by Peter Luscombe
How far will your journey of being creative in the workplace go? 
As far as you are invited and come to the party.

The organization in which you work, as well as you as an individual, both need to foster creativity in the workplace. Without this, as Dr Amabile’s research clearly shows, employees disengage and productivity suffers. Without this, co-workers connect less in productive and fruitful ways. The ‘index’ of job satisfaction drops.

What helps creativity flow?

  • Accessibility and connectivity – to leaders – co-workers – outside agencies if needed – resources – time
  • Acknowledgement, recognition, accreditation and encouragement
  • Embracing healthy conflict, and debate focused on ideas and not personalities
  • Fostering a belief that mistake-making and even risk-taking are OK
  • Increased autonomy
  • Light-heartedness to balance seriousness – with that opportunity to adventure and play
  • Open and honest communication based in trust
  • Simplicity in rules, processes and language – KISS – Keep It Simple Stupid

Happy young office workers having discussion in front of office window.
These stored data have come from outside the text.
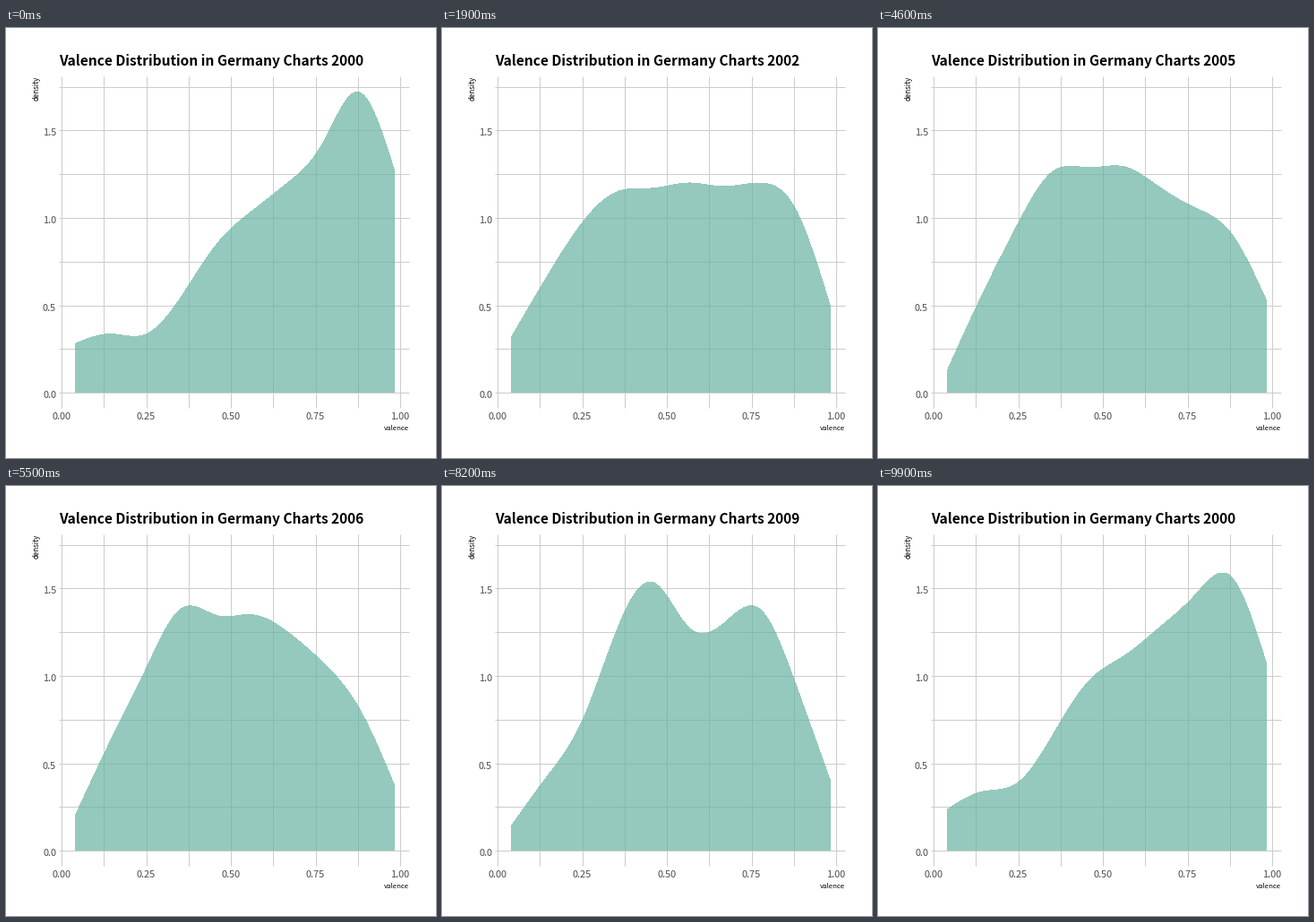
A matplotlib script for the animation above (10 s loop, 480x480 px).

```python
import numpy as np
import matplotlib.pyplot as plt
from matplotlib.animation import FuncAnimation

SIZE, DPI = 480, 100
PX = 72 / DPI
YEARS = 11
plt.rcParams["font.family"] = ["Noto Sans CJK JP", "Liberation Sans"]

KNOTS = np.linspace(.04, .981, 10)
X = np.linspace(KNOTS[0], KNOTS[-1], 400)

# Density at evenly spaced key points; the other years lie between neighbours
KEY_YEARS = {
    2000: [.28, .335, .334, .55, .85, 1.04, 1.2, 1.43, 1.72, 1.28],
    2002: [.315, .66, .97, 1.15, 1.17, 1.2, 1.18, 1.2, 1.06, .5],
    2004: [.29, .605, .92, 1.15, 1.23, 1.235, 1.1, 1.04, 1.01, .685],
    2006: [.2, .63, 1.04, 1.385, 1.345, 1.35, 1.25, 1.075, .82, .38],
    2008: [.245, .61, 1.07, 1.335, 1.26, 1.07, 1.015, 1.085, .97, .63],
    2009: [.14, .42, .74, 1.27, 1.535, 1.28, 1.3, 1.385, .97, .405],
    2010: [.1, .345, .555, 1.02, 1.33, 1.34, 1.51, 1.56, 1.12, .48],
}


def spline(values):
    """Natural cubic spline through evenly spaced knots, sampled at X."""
    v = np.asarray(values)
    n = len(v)
    system, rhs = np.eye(n), np.zeros(n)
    for i in range(1, n - 1):
        system[i, i - 1:i + 2] = 1, 4, 1
        rhs[i] = v[i - 1] - 2 * v[i] + v[i + 1]
    m = np.linalg.solve(system, rhs)
    u = (X - KNOTS[0]) / (KNOTS[1] - KNOTS[0])
    i = np.clip(u.astype(int), 0, n - 2)
    b = u - i
    a = 1 - b
    return (a * v[i] + b * v[i + 1]
            + (a**3 - a) * m[i] + (b**3 - b) * m[i + 1])


curves = {year: spline(values) for year, values in KEY_YEARS.items()}
left_tail = .12 * np.clip((.35 - X) / .31, 0, 1) ** 2
for year in range(2001, 2008, 2):
    curves[year] = (curves[year - 1] + curves[year + 1]) / 2 - left_tail


def px(v):
    return 62.2 + 378 * v


def py(v):
    return 407 - 195 * v


def state(frame):
    """Year in the title and the linearly blended density."""
    starts = [5 + 9 * k + min(k, 2) for k in range(YEARS)]
    k = sum(frame >= s for s in starts) - 1
    if k < 0:
        return 2000, curves[2000]
    steps = 5 if k < 2 else 4
    t = min(1, (frame - starts[k] + 1) / steps)
    old, new = 2000 + k, 2000 + (k + 1) % YEARS
    return (new if t >= .5 else old), (1 - t) * curves[old] + t * curves[new]


fig = plt.figure(figsize=(SIZE / DPI, SIZE / DPI), dpi=DPI, facecolor="white")
ax = fig.add_axes([0, 0, 1, 1])
ax.set(xlim=(0, SIZE), ylim=(SIZE, 0))
ax.axis("off")

grid = dict(color="#cccccc", lw=PX, solid_capstyle="butt", zorder=1)
for v in np.arange(9) / 8:
    ax.plot([np.round(px(v))] * 2, [54, 424], **grid)
for v in np.arange(8) / 4:
    ax.plot([59, 450], [np.round(py(v))] * 2, **grid)


def label(x, y, text, size, color="black", **kw):
    return ax.text(x, y, text, fontsize=size * PX, color=color,
                   va="baseline", **kw)


for v in np.arange(5) / 4:
    label(px(v) - .5, 437, f"{v:.2f}", 11, "#4d4d4d", ha="center")
for v in np.arange(4) / 2:
    label(56, py(v) + 6, f"{v:.1f}", 11, "#4d4d4d", ha="right")
label(450, 449, "valence", 7.8, ha="right")
label(37, 54, "density", 8, ha="right", rotation=90, rotation_mode="anchor")
title = label(59, 42, "", 15.5, weight="bold")

area, = ax.fill([0], [0], color="#69b3a2", alpha=.7, lw=0,
                antialiased=False, zorder=2)


def update(frame):
    year, density = state(frame)
    title.set_text(f"Valence Distribution in Germany Charts {year}")
    x = px(np.r_[X[0], X, X[-1]])
    y = py(np.r_[0, density, 0])
    area.set_xy(np.column_stack([x, y]))
    return area, title


anim = FuncAnimation(fig, update, frames=100, interval=100, repeat=True,
                     repeat_delay=0, blit=False)
plt.show()
```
Click here for more business photos: [fusion_builder_container hundred_percent=

What Blocks Creativity?

It’s probably worthwhile considering the reverse side to have a complete picture. The main ones which come to mind are:

  • A risk-adverse and conflict-adverse culture
  • Accreditation is insufficient, or even lacking. A sense of under-appreciation is common
  • Analysis paralysis and waiting for ‘perfection’
  • Communication which is unclear, loaded-down with jargon, and insufficiently open and accessible. Commonly with that goes cumbersome ways to communicate – too much ‘red tape’
  • Everything is taken too seriously, so there’s increased stress and tension, instead of increased connectivity and being on a team becomes a chore
  • The ‘bigger picture,’ the ‘vision,’ is unclear, too small, constrained by too many considerations. People simply aren’t engaged with or excited by what’s set. Predominantly, they don’t feel ownership.

Six tips to boost your creativity

There are simple ways and means, for both managers and workers, to foster creativity in the workplace. Here are just a few to get the wheels turning:

  • Create job swap days where people experience each other’s jobs and become more aware of each other’s challenges and perspectives. Creativity thrives on connections, changed perspectives and synchronicity
  • Inject some light-heartedness into meetings, hiring practices, and the workplace culture. Humour is one of the biggest catalysts for creative thinking! (Ha + Ha = AHA!)
  • Offer, seek for yourself, training in creative thinking, creative leadership and brainstorming skills. Being further informed, educating yourself and looking outwards, often benefits
  • Refresh your outlook about your job. Carole Brown writes about remaining fresh in your job in her e-book, The Essential Career Guide.
  • Invite an inspirational speaker to a meeting, or have a co-worker/employee speak. Make this a regular practice. A short 15 mins talking-time which focuses on say progress or something that would benefit others in the immediate would be welcome
  • Express gratitude. This is a huge resource; not just with fostering creativity. Amelia Ishikawa wrote an article for Career Actually, Gratitude – not just for the good times, which is well worth reading. I spoke further of gratitude in the series – Lessons from Teaching.


Gratitude – acknowledging and appreciating others and their efforts – is best expressed:

  •  Simply
  •  Timely
  •  Sincerely and authentically

Create a ‘space’ in the workplace, or at your work station, for ideas, questions, ‘what ifs?’ With this in mind, have a ‘space’ where such can be banked; a repository open to anyone in the workplace. Creativity needs to be ‘fed,’ and good ideas and solutions can come from anywhere. Sometimes an issue, problem or idea needs to simply sit for a while until an ‘ah-ha!’ moment happens.

Creativity is wonderful. Creativity can be a joyous experience. With being creative you feel connected within yourself, with others and the world around you. Even when others may say that there are no new ideas, the truth is we can use old ideas in new ways. All in all, you make progress and that in itself is a powerful motivator at work and in life.

To finish on an empowering thought from Einstein:

A person who never made a mistake never tried anything new.